:: WHAT TO PRODUCE ::
Copy the listing below letter for letter, passing over each picture.

□ □ □ □ □ □ □

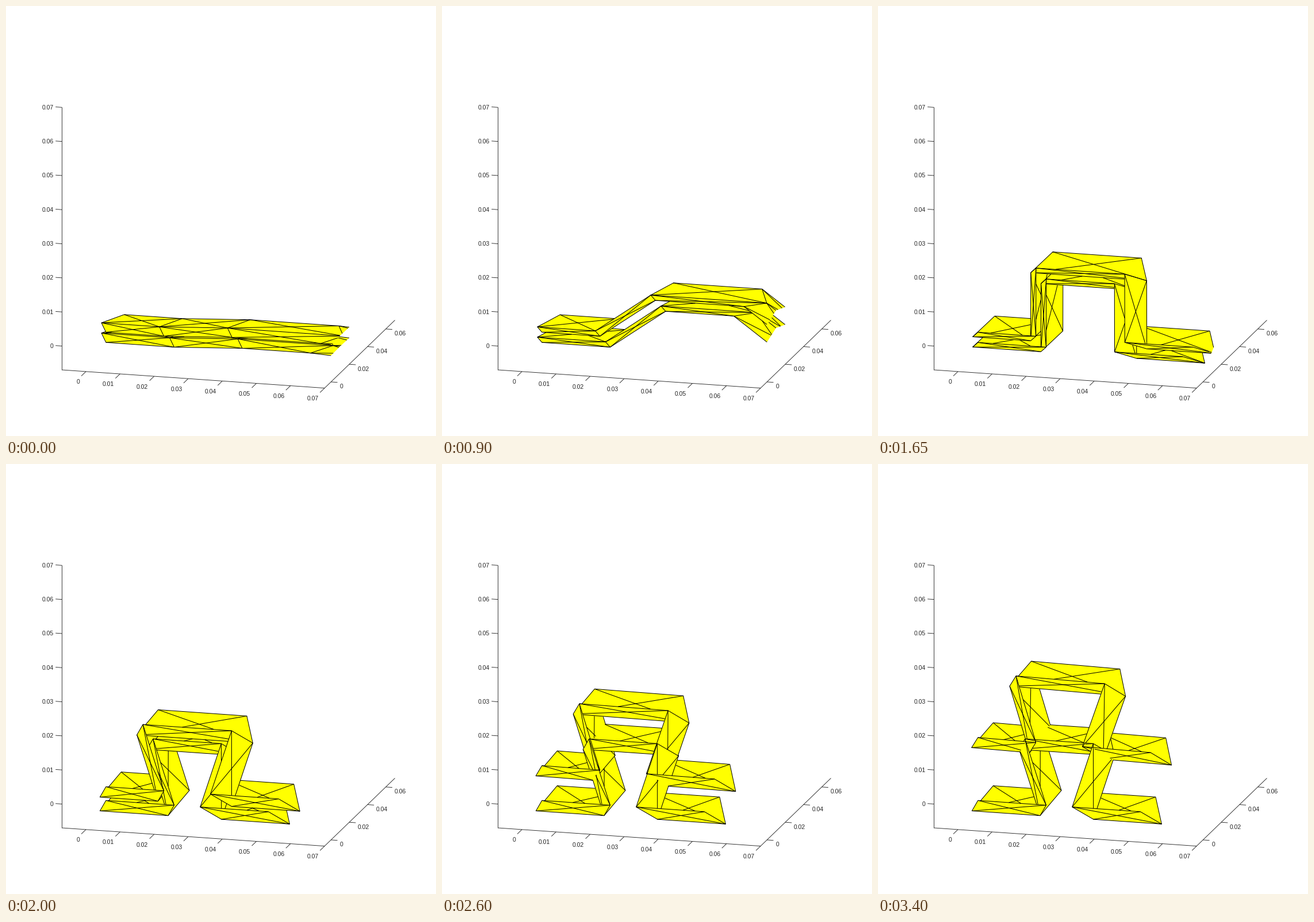
A matplotlib script that plays this animation: 748 px wide and 748 px high, repeating every 3.45 s.

```python
import numpy as np
import matplotlib.pyplot as plt
from matplotlib.animation import FuncAnimation
from matplotlib.collections import LineCollection, PolyCollection

SIZE, DPI = 748, 64
PX = 72 / DPI                      # one pixel in points
INK = "#262626"
LOW, HIGH = -0.7, 7.0              # axis limits, in hundredths
HOLD, FOLD, LIFT = 9, 29, 30       # steps of each phase
FLAT, FOLDED = 3, 108              # ramp angle in degrees
SKEW = 0.4

# Parallel projection, azimuth and elevation both 15 degrees
C, S = np.cos(np.radians(15)), np.sin(np.radians(15))
SCALE = 61.4
BASIS = SCALE * np.array([[C, S * S], [S, -C * S], [0, -C]])
VIEW = np.array([S * C, -C * C, S])
CORNER = np.array([97.5, 633.0])


def project(p):
    return (np.asarray(p, float) - LOW) @ BASIS + CORNER


def sheet(theta, left, beam, lift=0.0, tilt=0.0):
    """Folded strip as a grid of 3 rows by 6 columns of points."""
    phi = np.arcsin(SKEW * np.tan(theta / 2))
    length = np.array([left, 2, beam, 2, 2])
    slope = theta * np.array([0, 1, 0, -1, 0])
    x = SKEW + np.r_[0, np.cumsum(length * np.cos(slope))]
    z = np.r_[0, np.cumsum(length * np.sin(slope))]
    skew = SKEW * np.array([-1, -1, -1, 1, 1, 1])
    y = np.ones(6) * np.cos(phi)
    rows = [(x, 0 * y, z), (x + skew, y, z - np.sin(phi)), (x, 2 * y, z)]
    x, y, z = np.moveaxis(np.array(rows), 1, 0)
    ct, st = np.cos(tilt), np.sin(tilt)
    return np.stack([x * ct + z * st, y, z * ct - x * st + lift], axis=-1)


def panels(g):
    quads = np.stack([g[:-1, :-1], g[:-1, 1:], g[1:, 1:], g[1:, :-1]], axis=2)
    return quads.reshape(-1, 4, 3)


def creases(g):
    pairs = [(g[:, :-1], g[:, 1:]), (g[:-1], g[1:]),
             (g[:-1, :-1], g[1:, 1:]), (g[:-1, 1:], g[1:, :-1])]
    return np.concatenate([np.stack([a, b], axis=2).reshape(-1, 2, 3)
                           for a, b in pairs])


def clip(quad):
    """Cut a polygon at the upper x limit."""
    out = []
    for a, b in zip(quad, np.roll(quad, -1, axis=0)):
        if a[0] <= HIGH:
            out.append(a)
        if (a[0] <= HIGH) != (b[0] <= HIGH):
            out.append(a + (b - a) * (HIGH - a[0]) / (b[0] - a[0]))
    return out


def hidden(pts, quads, eps=0.02):
    """True where a panel lies between a point and the viewer."""
    q, f = project(pts), project(quads)
    pos = np.ones((len(pts), len(quads)), bool)
    neg = pos.copy()
    for i in range(4):
        a = f[:, i]
        e = f[:, (i + 1) % 4] - a
        side = (e[:, 0] * (q[:, 1, None] - a[:, 1])
                - e[:, 1] * (q[:, 0, None] - a[:, 0]))
        pos &= side > 0
        neg &= side < 0
    n = np.cross(quads[:, 1] - quads[:, 0], quads[:, 3] - quads[:, 0])
    facing = n @ VIEW
    facing = np.where(np.abs(facing) < 1e-9, 1e-9, facing)
    gap = ((quads[:, 0] * n).sum(axis=1) - pts @ n.T) / facing
    within = pts[:, :1] + gap * VIEW[0] <= HIGH
    return ((pos | neg) & (gap > eps) & within).any(axis=1)


def visible_runs(lines, quads, count=200):
    t = np.linspace(0, 1, count)[:, None]
    pts = lines[:, None, 0] + t * (lines[:, None, 1] - lines[:, None, 0])
    flat = pts.reshape(-1, 3)
    shown = ~hidden(flat, quads) & (flat[:, 0] <= HIGH)
    runs = []
    for p, row in zip(project(pts), shown.reshape(-1, count)):
        step = np.diff(np.r_[0, row.astype(int), 0])
        for a, b in zip(np.where(step == 1)[0], np.where(step == -1)[0]):
            if b - a > 1:
                runs.append(p[[a, b - 1]])
    return runs


fig = plt.figure(figsize=(SIZE / DPI, SIZE / DPI), dpi=DPI, facecolor="white")
ax = fig.add_axes([0, 0, 1, 1])
ax.set_xlim(0, SIZE)
ax.set_ylim(SIZE, 0)
ax.axis("off")


def stroke(a, b):
    ax.plot(*zip(a, b), color=INK, lw=0.9 * PX, solid_capstyle="butt")


def tick(point, way, value, shift, align):
    a = project(point)
    b = a + np.array(way) @ BASIS
    stroke(a, b)
    text = f"{value / 100:.2f}" if value else "0"
    ax.text(*(b + shift), text, ha=align, va="center_baseline", color=INK,
            family="Liberation Sans", size=10.5 * PX)


stroke(project([LOW, LOW, LOW]), project([LOW, LOW, HIGH]))
stroke(project([LOW, LOW, LOW]), project([HIGH, LOW, LOW]))
stroke(project([HIGH, LOW, LOW]), project([HIGH, HIGH, LOW]))
for v in range(8):
    tick([v, LOW, LOW], [0, -0.5, 0], v, (-2.5, 9.8), "right")
    tick([LOW, LOW, v], [-0.19, 0, 0], v, (-3.5, 0.2), "right")
    if v % 2 == 0:
        tick([HIGH, v, LOW], [0.19, 0, 0], v, (3.6, 6.6), "left")

skin = PolyCollection([], facecolors="#ffff00", edgecolors="none")
wires = LineCollection([], colors="black", linewidths=1.0 * PX)
ax.add_collection(skin, autolim=False)
ax.add_collection(wires, autolim=False)


def draw(i):
    k = max(0, i - HOLD)
    theta = np.radians(FLAT + (FOLDED - FLAT) * min(k / FOLD, 1))
    rise = max(0, k - FOLD) / LIFT
    grids = [sheet(theta, 2.0, 2.0),
             sheet(theta, 1.7, 2.6, 0.3 + 1.555 * rise, 0.0181 * rise)]
    quads = np.concatenate([panels(g) for g in grids])
    lines = np.concatenate([creases(g) for g in grids])
    cut = [clip(q) for q in quads]
    skin.set_verts([project(c) for c in cut if len(c) > 2])
    wires.set_segments(visible_runs(lines, quads))
    return skin, wires


anim = FuncAnimation(fig, draw, frames=69, interval=50, repeat=True,
                     repeat_delay=0)
plt.show()
```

□ □ □ □ □ □ □

:: FINISHED TASK ::
A matplotlib script that plays this animation: 748 px wide and 748 px high, repeating every 3.45 s.

```python
import numpy as np
import matplotlib.pyplot as plt
from matplotlib.animation import FuncAnimation
from matplotlib.collections import LineCollection, PolyCollection

SIZE, DPI = 748, 64
PX = 72 / DPI                      # one pixel in points
INK = "#262626"
LOW, HIGH = -0.7, 7.0              # axis limits, in hundredths
HOLD, FOLD, LIFT = 9, 29, 30       # steps of each phase
FLAT, FOLDED = 3, 108              # ramp angle in degrees
SKEW = 0.4

# Parallel projection, azimuth and elevation both 15 degrees
C, S = np.cos(np.radians(15)), np.sin(np.radians(15))
SCALE = 61.4
BASIS = SCALE * np.array([[C, S * S], [S, -C * S], [0, -C]])
VIEW = np.array([S * C, -C * C, S])
CORNER = np.array([97.5, 633.0])


def project(p):
    return (np.asarray(p, float) - LOW) @ BASIS + CORNER


def sheet(theta, left, beam, lift=0.0, tilt=0.0):
    """Folded strip as a grid of 3 rows by 6 columns of points."""
    phi = np.arcsin(SKEW * np.tan(theta / 2))
    length = np.array([left, 2, beam, 2, 2])
    slope = theta * np.array([0, 1, 0, -1, 0])
    x = SKEW + np.r_[0, np.cumsum(length * np.cos(slope))]
    z = np.r_[0, np.cumsum(length * np.sin(slope))]
    skew = SKEW * np.array([-1, -1, -1, 1, 1, 1])
    y = np.ones(6) * np.cos(phi)
    rows = [(x, 0 * y, z), (x + skew, y, z - np.sin(phi)), (x, 2 * y, z)]
    x, y, z = np.moveaxis(np.array(rows), 1, 0)
    ct, st = np.cos(tilt), np.sin(tilt)
    return np.stack([x * ct + z * st, y, z * ct - x * st + lift], axis=-1)


def panels(g):
    quads = np.stack([g[:-1, :-1], g[:-1, 1:], g[1:, 1:], g[1:, :-1]], axis=2)
    return quads.reshape(-1, 4, 3)


def creases(g):
    pairs = [(g[:, :-1], g[:, 1:]), (g[:-1], g[1:]),
             (g[:-1, :-1], g[1:, 1:]), (g[:-1, 1:], g[1:, :-1])]
    return np.concatenate([np.stack([a, b], axis=2).reshape(-1, 2, 3)
                           for a, b in pairs])


def clip(quad):
    """Cut a polygon at the upper x limit."""
    out = []
    for a, b in zip(quad, np.roll(quad, -1, axis=0)):
        if a[0] <= HIGH:
            out.append(a)
        if (a[0] <= HIGH) != (b[0] <= HIGH):
            out.append(a + (b - a) * (HIGH - a[0]) / (b[0] - a[0]))
    return out


def hidden(pts, quads, eps=0.02):
    """True where a panel lies between a point and the viewer."""
    q, f = project(pts), project(quads)
    pos = np.ones((len(pts), len(quads)), bool)
    neg = pos.copy()
    for i in range(4):
        a = f[:, i]
        e = f[:, (i + 1) % 4] - a
        side = (e[:, 0] * (q[:, 1, None] - a[:, 1])
                - e[:, 1] * (q[:, 0, None] - a[:, 0]))
        pos &= side > 0
        neg &= side < 0
    n = np.cross(quads[:, 1] - quads[:, 0], quads[:, 3] - quads[:, 0])
    facing = n @ VIEW
    facing = np.where(np.abs(facing) < 1e-9, 1e-9, facing)
    gap = ((quads[:, 0] * n).sum(axis=1) - pts @ n.T) / facing
    within = pts[:, :1] + gap * VIEW[0] <= HIGH
    return ((pos | neg) & (gap > eps) & within).any(axis=1)


def visible_runs(lines, quads, count=200):
    t = np.linspace(0, 1, count)[:, None]
    pts = lines[:, None, 0] + t * (lines[:, None, 1] - lines[:, None, 0])
    flat = pts.reshape(-1, 3)
    shown = ~hidden(flat, quads) & (flat[:, 0] <= HIGH)
    runs = []
    for p, row in zip(project(pts), shown.reshape(-1, count)):
        step = np.diff(np.r_[0, row.astype(int), 0])
        for a, b in zip(np.where(step == 1)[0], np.where(step == -1)[0]):
            if b - a > 1:
                runs.append(p[[a, b - 1]])
    return runs


fig = plt.figure(figsize=(SIZE / DPI, SIZE / DPI), dpi=DPI, facecolor="white")
ax = fig.add_axes([0, 0, 1, 1])
ax.set_xlim(0, SIZE)
ax.set_ylim(SIZE, 0)
ax.axis("off")


def stroke(a, b):
    ax.plot(*zip(a, b), color=INK, lw=0.9 * PX, solid_capstyle="butt")


def tick(point, way, value, shift, align):
    a = project(point)
    b = a + np.array(way) @ BASIS
    stroke(a, b)
    text = f"{value / 100:.2f}" if value else "0"
    ax.text(*(b + shift), text, ha=align, va="center_baseline", color=INK,
            family="Liberation Sans", size=10.5 * PX)


stroke(project([LOW, LOW, LOW]), project([LOW, LOW, HIGH]))
stroke(project([LOW, LOW, LOW]), project([HIGH, LOW, LOW]))
stroke(project([HIGH, LOW, LOW]), project([HIGH, HIGH, LOW]))
for v in range(8):
    tick([v, LOW, LOW], [0, -0.5, 0], v, (-2.5, 9.8), "right")
    tick([LOW, LOW, v], [-0.19, 0, 0], v, (-3.5, 0.2), "right")
    if v % 2 == 0:
        tick([HIGH, v, LOW], [0.19, 0, 0], v, (3.6, 6.6), "left")

skin = PolyCollection([], facecolors="#ffff00", edgecolors="none")
wires = LineCollection([], colors="black", linewidths=1.0 * PX)
ax.add_collection(skin, autolim=False)
ax.add_collection(wires, autolim=False)


def draw(i):
    k = max(0, i - HOLD)
    theta = np.radians(FLAT + (FOLDED - FLAT) * min(k / FOLD, 1))
    rise = max(0, k - FOLD) / LIFT
    grids = [sheet(theta, 2.0, 2.0),
             sheet(theta, 1.7, 2.6, 0.3 + 1.555 * rise, 0.0181 * rise)]
    quads = np.concatenate([panels(g) for g in grids])
    lines = np.concatenate([creases(g) for g in grids])
    cut = [clip(q) for q in quads]
    skin.set_verts([project(c) for c in cut if len(c) > 2])
    wires.set_segments(visible_runs(lines, quads))
    return skin, wires


anim = FuncAnimation(fig, draw, frames=69, interval=50, repeat=True,
                     repeat_delay=0)
plt.show()
```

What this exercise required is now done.